Basic MySQL usage
2 min read

Basic MySQL usage

Basic MySQL usage

I been asked for some basic code to use in MySQL database management. Its hard to say what is basic usage, as every time I need to get something out of a db, if it is MySQL or T-SQL I need to use different methods and code elements, but I came up with some few that are pretty much a must know to event create a db for the purposes of installing Ghost or WordPress CMS's.

Lets get into the source:

1. Login into a db under Linux CLI:

mysql -u user_name -p
  • -u if your user name, if the db has just been installed the user here will need to be root
  • -p if a parameter and says that you are trying to log into the db using a password, if you would not put the -p parameter the system will try to log in without a password.

2. Creating a new user:
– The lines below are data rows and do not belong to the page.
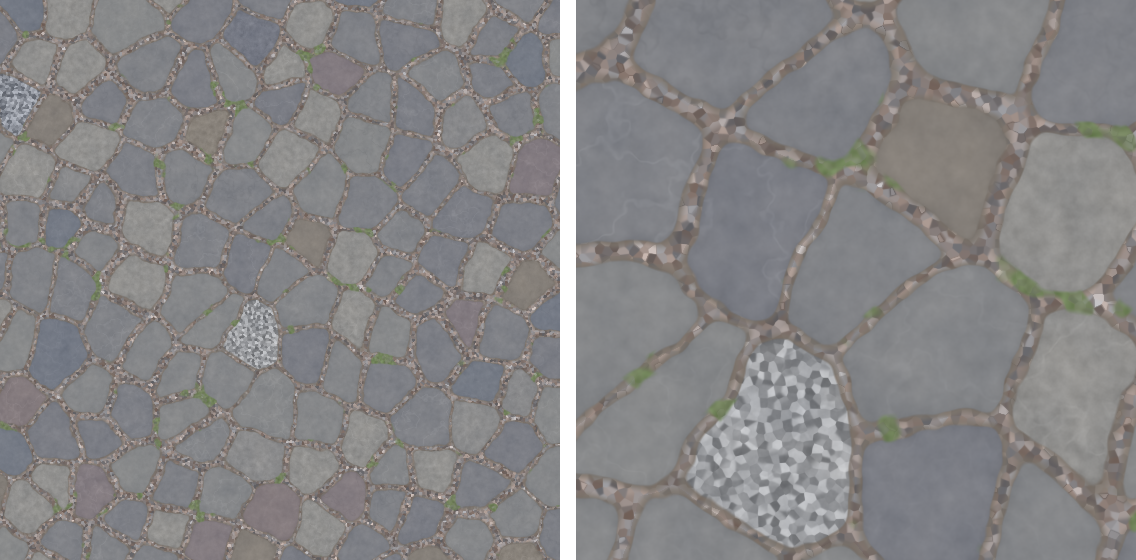
Left: the whole. Right: its middle third, enlarged.
A WebGL 2 fragment shader for this texture:

```glsl
#version 300 es
precision highp float;
// Old cobblestone paving: worn grey stones set in gritty joints with a little moss.
uniform vec2 u_resolution;
out vec4 fragColor;

vec3 hash3(vec2 p) {
  vec3 q = fract(p.xyx * vec3(0.1031, 0.1030, 0.0973));
  q += dot(q, q.yxz + 33.33);
  return fract((q.xxy + q.yzz) * q.zyx);
}

float corner(vec2 cell, vec2 f, vec2 o) {
  return dot(hash3(cell + o + 71.0).xy * 2.0 - 1.0, f - o);
}

float gradientNoise(vec2 p) {
  vec2 cell = floor(p), f = p - cell;
  vec2 u = f * f * f * (f * (f * 6.0 - 15.0) + 10.0);
  return mix(mix(corner(cell, f, vec2(0, 0)), corner(cell, f, vec2(1, 0)), u.x),
             mix(corner(cell, f, vec2(0, 1)), corner(cell, f, vec2(1, 1)), u.x), u.y);
}

float fbm(vec2 p) {
  float sum = 0.0, amp = 1.0;
  for (int i = 0; i < 4; i++) {
    sum += amp * gradientNoise(p);
    p = mat2(1.6, 1.2, -1.2, 1.6) * p + 17.3;
    amp *= 0.55;
  }
  return sum;
}

vec2 warp(vec2 p) {
  return vec2(gradientNoise(p), gradientNoise(p + 43.7));
}

float smoothMin(float a, float b, float k) {
  float h = max(k - abs(a - b), 0.0) / k;
  return min(a, b) - h * h * k * 0.25;
}

// Stone centre, in canvas units, of one cell of the slanted grid
vec2 stoneCentre(vec2 cell, vec2 size) {
  vec2 stagger = vec2(0.25 * mod(cell.y, 2.0), 0.0);
  return (cell + stagger + 0.2 + 0.56 * hash3(cell).xy) * size;
}

// Distance to the nearest stone border (x) and the stone's cell (yz)
vec3 stones(vec2 p) {
  vec2 size = vec2(0.080, 0.095), base = floor(p / size), own = base;
  float best = 1e3;
  for (int j = -1; j <= 1; j++)
    for (int i = -1; i <= 1; i++) {
      vec2 cell = base + vec2(i, j);
      float dist = length(stoneCentre(cell, size) - p);
      if (dist < best) { best = dist; own = cell; }
    }
  vec2 centre = stoneCentre(own, size);
  float edge = 1.0;
  for (int j = -2; j <= 2; j++)
    for (int i = -2; i <= 2; i++) {
      if (i == 0 && j == 0) continue;
      vec2 other = stoneCentre(own + vec2(i, j), size);
      edge = smoothMin(edge, dot(0.5 * (centre + other) - p, normalize(other - centre)), 0.009);
    }
  return vec3(edge, own);
}

// Soft-edged grit: blended random values of nearby grains
vec3 grit(vec2 p) {
  vec2 base = floor(p);
  vec4 sum = vec4(0.0);
  for (int j = -1; j <= 1; j++)
    for (int i = -1; i <= 1; i++) {
      vec2 cell = base + vec2(i, j), d = cell + hash3(cell + 9.0).xy - p;
      sum += vec4(hash3(cell + 131.0), 1.0) * exp(-12.0 * dot(d, d));
    }
  return sum.xyz / sum.w;
}

vec3 stoneColour(vec2 uv, vec2 cell, float d, vec3 grains) {
  vec3 rnd = hash3(cell + 57.0), tint = hash3(cell + 203.0);
  vec3 col = mix(vec3(0.482, 0.490, 0.520), vec3(0.535, 0.540, 0.543), rnd.x);
  float pale = smoothstep(0.78, 0.86, rnd.y);
  col = mix(col, vec3(0.570, 0.567, 0.560), pale);
  col = mix(col, vec3(0.530, 0.500, 0.465), 0.8 * step(0.94, tint.x));
  col = mix(col, vec3(0.515, 0.475, 0.495), 0.8 * step(0.96, tint.y));
  col = mix(col, vec3(0.445, 0.470, 0.520), 0.8 * step(0.94, tint.z));
  // Worn faces: broad stains, fine grain and thin cleft lines
  vec2 q = uv + rnd.xy * 7.0;
  float stain = fbm(q * 28.0), rough = fbm(q * 95.0);
  float cleft = 1.0 - smoothstep(0.0, 0.07, abs(fbm(q * 20.0 + 5.0)));
  col += stain * vec3(0.040, 0.036, 0.030) + rough * mix(0.028, 0.060, pale);
  col += cleft * (rnd.z - 0.4) * 0.045;
  col += step(0.985, rnd.z) * (vec3(0.03, 0.04, 0.06) + (grains.x - 0.5) * 0.35);
  // Rounded shoulder
  return col - 0.030 * exp(-d / 0.0025);
}

vec3 jointColour(vec2 uv, float d, vec3 grains) {
  vec3 dirt = vec3(0.505, 0.475, 0.440) + 0.04 * gradientNoise(uv * 150.0);
  vec3 gravel = vec3(0.530, 0.497, 0.490) + (grains.x - 0.5) * 0.27;
  gravel += (grains.y - 0.5) * vec3(0.07, 0.0, -0.05);
  gravel += 0.16 * smoothstep(0.86, 0.96, grains.z);
  float loose = smoothstep(0.0, 0.005, -d + 0.004 * gradientNoise(uv * 60.0));
  return mix(dirt, gravel, 0.25 + 0.75 * loose) - 0.035 * exp(d / 0.002);
}

void main() {
  vec2 uv = gl_FragCoord.xy / u_resolution.y;
  float soft = max(0.0009, 0.8 / u_resolution.y);
  // Slanted courses with wavering outlines
  vec2 p = mat2(0.906, 0.423, -0.423, 0.906) * uv + 3.0;
  p += 0.035 * warp(uv * 3.5) + 0.009 * warp(uv * 24.0) + 0.003 * warp(uv * 80.0);
  vec3 stone = stones(p);
  float d = stone.x - mix(0.0025, 0.0105, hash3(stone.yz + 88.0).x);

  vec3 grains = grit(uv * 215.0);
  vec3 col = mix(jointColour(uv, min(d, 0.0), grains),
                 stoneColour(uv, stone.yz, max(d, 0.0), grains),
                 smoothstep(-soft, soft, d));

  // Moss tufts in the joints, creeping slightly over the stone rims
  float tuft = gradientNoise(uv * 15.0 + 31.0) + 0.6 * gradientNoise(uv * 55.0);
  float moss = smoothstep(0.30, 0.42, tuft) * (1.0 - smoothstep(0.0, 0.003, d));
  vec3 leaf = vec3(0.435, 0.510, 0.345) + 0.13 * gradientNoise(uv * 190.0);
  col = mix(col, leaf, moss * (0.55 + 0.45 * grains.y));

  fragColor = vec4(col, 1.0);
}
```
When you log into the db and want to create a new user type this code in:

CREATE USER 'user_name'@'localhost' IDENTIFIED BY 'your_strong_password';

The code is self explanatory, but just to say that after the @ you can use localhost which will limit the user ability to log in only via localhost or % which is a wildcard and allows the user to log into the db from outside the machine itself.

3. Granting privileges to users:

This one is more complex, as you need to know to whom you want to grant privileges, what type of privileges and which db:

GRANT type PRIVILEGES ON db_name.* TO 'user_name'@'localhost';

The word type must be replaced with specific privileges that you want to give to the user:

  • SELECT Ability to perform SELECT statement on the table.
  • INSERT Ability to perform INSERT statement on the table.
  • UPDATE Ability to perform UPDATE statement on the table.
  • REFERENCES Ability to create a constraint that refers to the table.
  • ALTER Ability to perform ALTER TABLE statements to change the table definition.
  • ALL ALL does not grant all permissions for the table. Rather, it grants the ANSI-92 permissions which are SELECT, INSERT, UPDATE, DELETE, and REFERENCES.

The db_name.* must be replaced with the name of the database you want to grant access to, or is to all replace with *.*

The same goes to the localhost on the end, depending on if the user has permission to access the the only via localhost or via wildcard %

4. How to revoke permision givet to a user.

The same logic applies as when you would be grating access to a db:

REVOKE type PRIVILEGES ON db_name.* FROM 'user_name'@''localhost';

The same as for granting access, you will need to specify what type of privileges are you revoking:

  • SELECT Ability to perform SELECT statement on the table.
  • INSERT Ability to perform INSERT statement on the table.
  • UPDATE Ability to perform UPDATE statement on the table.
  • REFERENCES Ability to create a constraint that refers to the table.
  • ALTER Ability to perform ALTER TABLE statements to change the table definition.
  • ALL ALL does not grant all permissions for the table. Rather, it grants the ANSI-92 permissions which are SELECT, INSERT, UPDATE, DELETE, and REFERENCES.

If you do not know what was grated to the user, adn you just want to check type:

SHOW GRANTS;

You will see a list of GRANTS for all users.

5. Show the list of all databases.

This one is simple, just type:

SHOW DATABASES;

6. To use a database.

You know which db you wanna work with, to add something or update etc. But how to select a db, type this:

USE db_name;

Where the db_name is the actual name of the db you want to use.

7. How to exit the db mode in console.

Simple, just type:

exit;